◆ **BRIEF**
Among the entries below, find each line holding "rotate" and return it.

◆ **THE DATA**
● ● ● ● ●
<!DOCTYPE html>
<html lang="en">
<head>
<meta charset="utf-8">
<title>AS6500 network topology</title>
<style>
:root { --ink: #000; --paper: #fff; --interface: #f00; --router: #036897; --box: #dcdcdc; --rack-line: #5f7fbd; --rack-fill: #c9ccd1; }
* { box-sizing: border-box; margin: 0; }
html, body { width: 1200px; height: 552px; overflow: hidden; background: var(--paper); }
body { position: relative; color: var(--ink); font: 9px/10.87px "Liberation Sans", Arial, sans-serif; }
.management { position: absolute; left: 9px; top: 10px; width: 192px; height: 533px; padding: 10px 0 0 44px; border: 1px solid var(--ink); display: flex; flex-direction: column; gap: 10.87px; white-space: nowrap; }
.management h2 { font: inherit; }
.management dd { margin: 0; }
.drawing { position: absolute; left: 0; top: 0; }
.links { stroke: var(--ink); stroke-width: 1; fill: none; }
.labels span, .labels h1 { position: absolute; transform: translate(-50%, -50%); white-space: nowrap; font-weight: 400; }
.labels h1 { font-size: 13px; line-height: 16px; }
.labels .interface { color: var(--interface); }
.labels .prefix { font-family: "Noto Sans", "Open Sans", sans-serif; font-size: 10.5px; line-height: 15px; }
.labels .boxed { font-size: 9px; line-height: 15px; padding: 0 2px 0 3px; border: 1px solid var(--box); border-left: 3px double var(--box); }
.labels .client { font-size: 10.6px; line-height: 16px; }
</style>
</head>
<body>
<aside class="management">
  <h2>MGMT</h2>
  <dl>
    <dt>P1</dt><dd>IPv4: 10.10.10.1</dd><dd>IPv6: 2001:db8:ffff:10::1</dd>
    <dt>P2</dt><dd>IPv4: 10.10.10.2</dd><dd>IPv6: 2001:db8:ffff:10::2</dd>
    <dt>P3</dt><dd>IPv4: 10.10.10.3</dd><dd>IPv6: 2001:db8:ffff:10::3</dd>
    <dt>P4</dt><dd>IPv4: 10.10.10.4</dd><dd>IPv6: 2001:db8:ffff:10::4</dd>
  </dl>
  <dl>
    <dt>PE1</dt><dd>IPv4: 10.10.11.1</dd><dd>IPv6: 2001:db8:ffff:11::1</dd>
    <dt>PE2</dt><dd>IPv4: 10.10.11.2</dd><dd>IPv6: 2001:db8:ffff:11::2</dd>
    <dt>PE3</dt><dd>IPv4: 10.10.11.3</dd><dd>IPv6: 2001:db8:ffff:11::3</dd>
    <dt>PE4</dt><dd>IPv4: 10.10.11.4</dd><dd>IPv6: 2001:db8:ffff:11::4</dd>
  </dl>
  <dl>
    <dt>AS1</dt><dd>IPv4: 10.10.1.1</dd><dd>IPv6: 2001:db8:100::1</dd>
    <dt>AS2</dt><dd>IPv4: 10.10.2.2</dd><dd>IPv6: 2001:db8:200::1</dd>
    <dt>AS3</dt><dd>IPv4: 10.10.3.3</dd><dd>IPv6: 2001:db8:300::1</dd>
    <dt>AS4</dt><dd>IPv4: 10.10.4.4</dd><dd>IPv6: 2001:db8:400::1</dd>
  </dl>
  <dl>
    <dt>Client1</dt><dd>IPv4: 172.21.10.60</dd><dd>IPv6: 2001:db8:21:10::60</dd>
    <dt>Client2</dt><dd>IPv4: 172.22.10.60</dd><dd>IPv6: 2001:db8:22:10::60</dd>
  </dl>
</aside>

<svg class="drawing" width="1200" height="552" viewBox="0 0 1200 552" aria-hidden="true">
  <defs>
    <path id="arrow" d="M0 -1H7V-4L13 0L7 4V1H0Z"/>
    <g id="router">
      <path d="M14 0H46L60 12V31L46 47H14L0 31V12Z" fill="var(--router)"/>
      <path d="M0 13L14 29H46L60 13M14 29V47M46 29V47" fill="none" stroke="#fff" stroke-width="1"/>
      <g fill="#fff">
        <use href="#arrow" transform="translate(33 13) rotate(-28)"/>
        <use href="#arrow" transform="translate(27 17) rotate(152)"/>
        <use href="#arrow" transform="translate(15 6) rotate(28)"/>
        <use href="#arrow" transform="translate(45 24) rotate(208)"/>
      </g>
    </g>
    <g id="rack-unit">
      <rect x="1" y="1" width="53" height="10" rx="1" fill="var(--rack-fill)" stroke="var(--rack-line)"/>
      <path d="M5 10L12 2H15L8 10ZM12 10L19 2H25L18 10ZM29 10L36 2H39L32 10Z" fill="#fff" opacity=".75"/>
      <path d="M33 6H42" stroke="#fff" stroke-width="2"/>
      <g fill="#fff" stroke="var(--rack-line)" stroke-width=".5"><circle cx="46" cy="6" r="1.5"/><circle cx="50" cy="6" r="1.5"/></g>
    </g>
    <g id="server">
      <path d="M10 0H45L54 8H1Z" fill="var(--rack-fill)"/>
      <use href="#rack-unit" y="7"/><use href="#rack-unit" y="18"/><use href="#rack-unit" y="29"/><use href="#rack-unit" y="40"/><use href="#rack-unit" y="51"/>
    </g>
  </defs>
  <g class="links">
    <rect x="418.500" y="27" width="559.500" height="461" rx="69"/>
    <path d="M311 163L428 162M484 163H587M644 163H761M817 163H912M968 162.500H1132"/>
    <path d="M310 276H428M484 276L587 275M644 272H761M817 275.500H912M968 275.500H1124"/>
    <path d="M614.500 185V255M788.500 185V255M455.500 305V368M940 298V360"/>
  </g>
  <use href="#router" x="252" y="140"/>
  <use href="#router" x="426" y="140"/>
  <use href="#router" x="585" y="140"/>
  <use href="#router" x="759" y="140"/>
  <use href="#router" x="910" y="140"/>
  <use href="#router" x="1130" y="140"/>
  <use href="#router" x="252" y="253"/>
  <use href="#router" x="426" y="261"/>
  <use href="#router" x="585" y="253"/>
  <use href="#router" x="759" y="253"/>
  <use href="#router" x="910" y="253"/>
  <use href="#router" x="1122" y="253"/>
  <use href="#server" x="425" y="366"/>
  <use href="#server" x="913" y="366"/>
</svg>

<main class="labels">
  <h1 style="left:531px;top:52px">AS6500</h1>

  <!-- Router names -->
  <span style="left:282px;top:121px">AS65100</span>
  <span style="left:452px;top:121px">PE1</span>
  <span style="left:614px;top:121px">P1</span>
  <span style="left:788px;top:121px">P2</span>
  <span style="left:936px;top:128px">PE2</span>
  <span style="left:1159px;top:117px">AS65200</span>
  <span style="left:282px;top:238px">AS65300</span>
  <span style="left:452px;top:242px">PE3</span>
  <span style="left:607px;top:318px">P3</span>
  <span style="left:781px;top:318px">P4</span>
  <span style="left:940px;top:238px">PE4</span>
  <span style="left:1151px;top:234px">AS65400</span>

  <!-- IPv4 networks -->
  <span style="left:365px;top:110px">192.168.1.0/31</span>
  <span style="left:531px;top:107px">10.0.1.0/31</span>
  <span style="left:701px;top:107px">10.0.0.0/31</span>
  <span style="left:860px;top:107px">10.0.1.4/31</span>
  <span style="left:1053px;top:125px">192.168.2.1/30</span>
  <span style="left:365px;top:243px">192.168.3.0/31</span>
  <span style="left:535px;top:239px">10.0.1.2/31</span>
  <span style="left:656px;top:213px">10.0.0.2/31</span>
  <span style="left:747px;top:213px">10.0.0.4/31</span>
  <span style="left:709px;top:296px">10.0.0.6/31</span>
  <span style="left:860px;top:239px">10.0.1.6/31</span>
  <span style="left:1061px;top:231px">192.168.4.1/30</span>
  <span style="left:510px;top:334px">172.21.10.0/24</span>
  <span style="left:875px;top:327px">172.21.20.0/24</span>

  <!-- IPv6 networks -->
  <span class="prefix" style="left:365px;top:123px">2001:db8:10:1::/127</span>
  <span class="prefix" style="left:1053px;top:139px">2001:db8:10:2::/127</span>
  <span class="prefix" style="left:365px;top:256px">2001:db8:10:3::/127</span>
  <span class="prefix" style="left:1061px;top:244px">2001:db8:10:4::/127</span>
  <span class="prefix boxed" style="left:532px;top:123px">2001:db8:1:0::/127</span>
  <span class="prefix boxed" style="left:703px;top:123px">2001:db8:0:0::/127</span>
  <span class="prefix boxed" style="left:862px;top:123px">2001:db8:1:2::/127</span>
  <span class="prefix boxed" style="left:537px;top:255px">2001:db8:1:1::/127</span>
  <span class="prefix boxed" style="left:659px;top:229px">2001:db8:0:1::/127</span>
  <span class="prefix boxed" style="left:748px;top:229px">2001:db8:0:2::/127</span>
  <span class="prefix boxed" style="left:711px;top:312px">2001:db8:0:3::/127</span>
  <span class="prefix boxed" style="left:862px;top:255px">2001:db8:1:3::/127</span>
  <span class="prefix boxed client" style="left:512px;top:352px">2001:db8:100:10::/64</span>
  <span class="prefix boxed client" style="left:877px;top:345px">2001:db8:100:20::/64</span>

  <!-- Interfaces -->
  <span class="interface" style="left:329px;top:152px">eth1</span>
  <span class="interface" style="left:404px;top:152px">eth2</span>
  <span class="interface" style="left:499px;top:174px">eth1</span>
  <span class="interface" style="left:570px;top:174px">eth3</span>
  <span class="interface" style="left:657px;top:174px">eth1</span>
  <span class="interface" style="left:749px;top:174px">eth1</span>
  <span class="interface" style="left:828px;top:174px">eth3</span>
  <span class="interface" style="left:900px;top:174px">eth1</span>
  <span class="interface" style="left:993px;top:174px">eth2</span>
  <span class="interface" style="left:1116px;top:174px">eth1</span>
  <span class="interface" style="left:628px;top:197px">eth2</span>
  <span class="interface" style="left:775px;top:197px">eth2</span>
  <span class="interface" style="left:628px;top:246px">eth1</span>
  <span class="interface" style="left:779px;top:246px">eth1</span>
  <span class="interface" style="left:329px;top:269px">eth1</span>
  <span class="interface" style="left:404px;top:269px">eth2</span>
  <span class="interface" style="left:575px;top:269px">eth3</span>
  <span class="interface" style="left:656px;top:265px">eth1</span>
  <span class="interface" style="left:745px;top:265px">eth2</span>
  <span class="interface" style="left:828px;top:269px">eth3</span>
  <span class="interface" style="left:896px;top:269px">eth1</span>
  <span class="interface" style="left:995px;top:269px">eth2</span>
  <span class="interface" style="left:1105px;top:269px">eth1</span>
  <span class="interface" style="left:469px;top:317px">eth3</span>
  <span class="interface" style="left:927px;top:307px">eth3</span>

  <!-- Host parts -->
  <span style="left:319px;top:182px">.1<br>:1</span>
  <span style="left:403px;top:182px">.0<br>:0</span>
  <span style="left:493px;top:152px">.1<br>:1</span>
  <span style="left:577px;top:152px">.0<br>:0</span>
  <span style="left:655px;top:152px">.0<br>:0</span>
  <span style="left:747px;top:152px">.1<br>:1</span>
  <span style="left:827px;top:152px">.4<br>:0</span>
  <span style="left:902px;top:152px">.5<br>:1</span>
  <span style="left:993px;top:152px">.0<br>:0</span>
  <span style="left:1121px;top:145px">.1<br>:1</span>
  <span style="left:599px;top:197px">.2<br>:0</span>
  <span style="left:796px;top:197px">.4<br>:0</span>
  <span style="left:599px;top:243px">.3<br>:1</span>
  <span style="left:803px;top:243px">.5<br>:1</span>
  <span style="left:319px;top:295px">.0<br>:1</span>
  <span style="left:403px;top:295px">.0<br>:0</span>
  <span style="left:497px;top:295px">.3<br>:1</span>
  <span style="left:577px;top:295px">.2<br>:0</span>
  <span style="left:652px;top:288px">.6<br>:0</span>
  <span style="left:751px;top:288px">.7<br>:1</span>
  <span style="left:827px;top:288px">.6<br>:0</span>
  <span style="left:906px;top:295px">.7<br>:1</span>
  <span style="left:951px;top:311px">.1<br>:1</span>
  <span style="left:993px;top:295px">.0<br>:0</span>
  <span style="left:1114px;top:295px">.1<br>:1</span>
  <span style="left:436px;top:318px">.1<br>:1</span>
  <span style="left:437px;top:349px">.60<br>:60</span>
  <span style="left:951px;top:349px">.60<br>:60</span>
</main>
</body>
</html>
● ● ● ● ●
◆ **YOUR RESPONSE**
        <use href="#arrow" transform="translate(33 13) rotate(-28)"/>
        <use href="#arrow" transform="translate(27 17) rotate(152)"/>
        <use href="#arrow" transform="translate(15 6) rotate(28)"/>
        <use href="#arrow" transform="translate(45 24) rotate(208)"/>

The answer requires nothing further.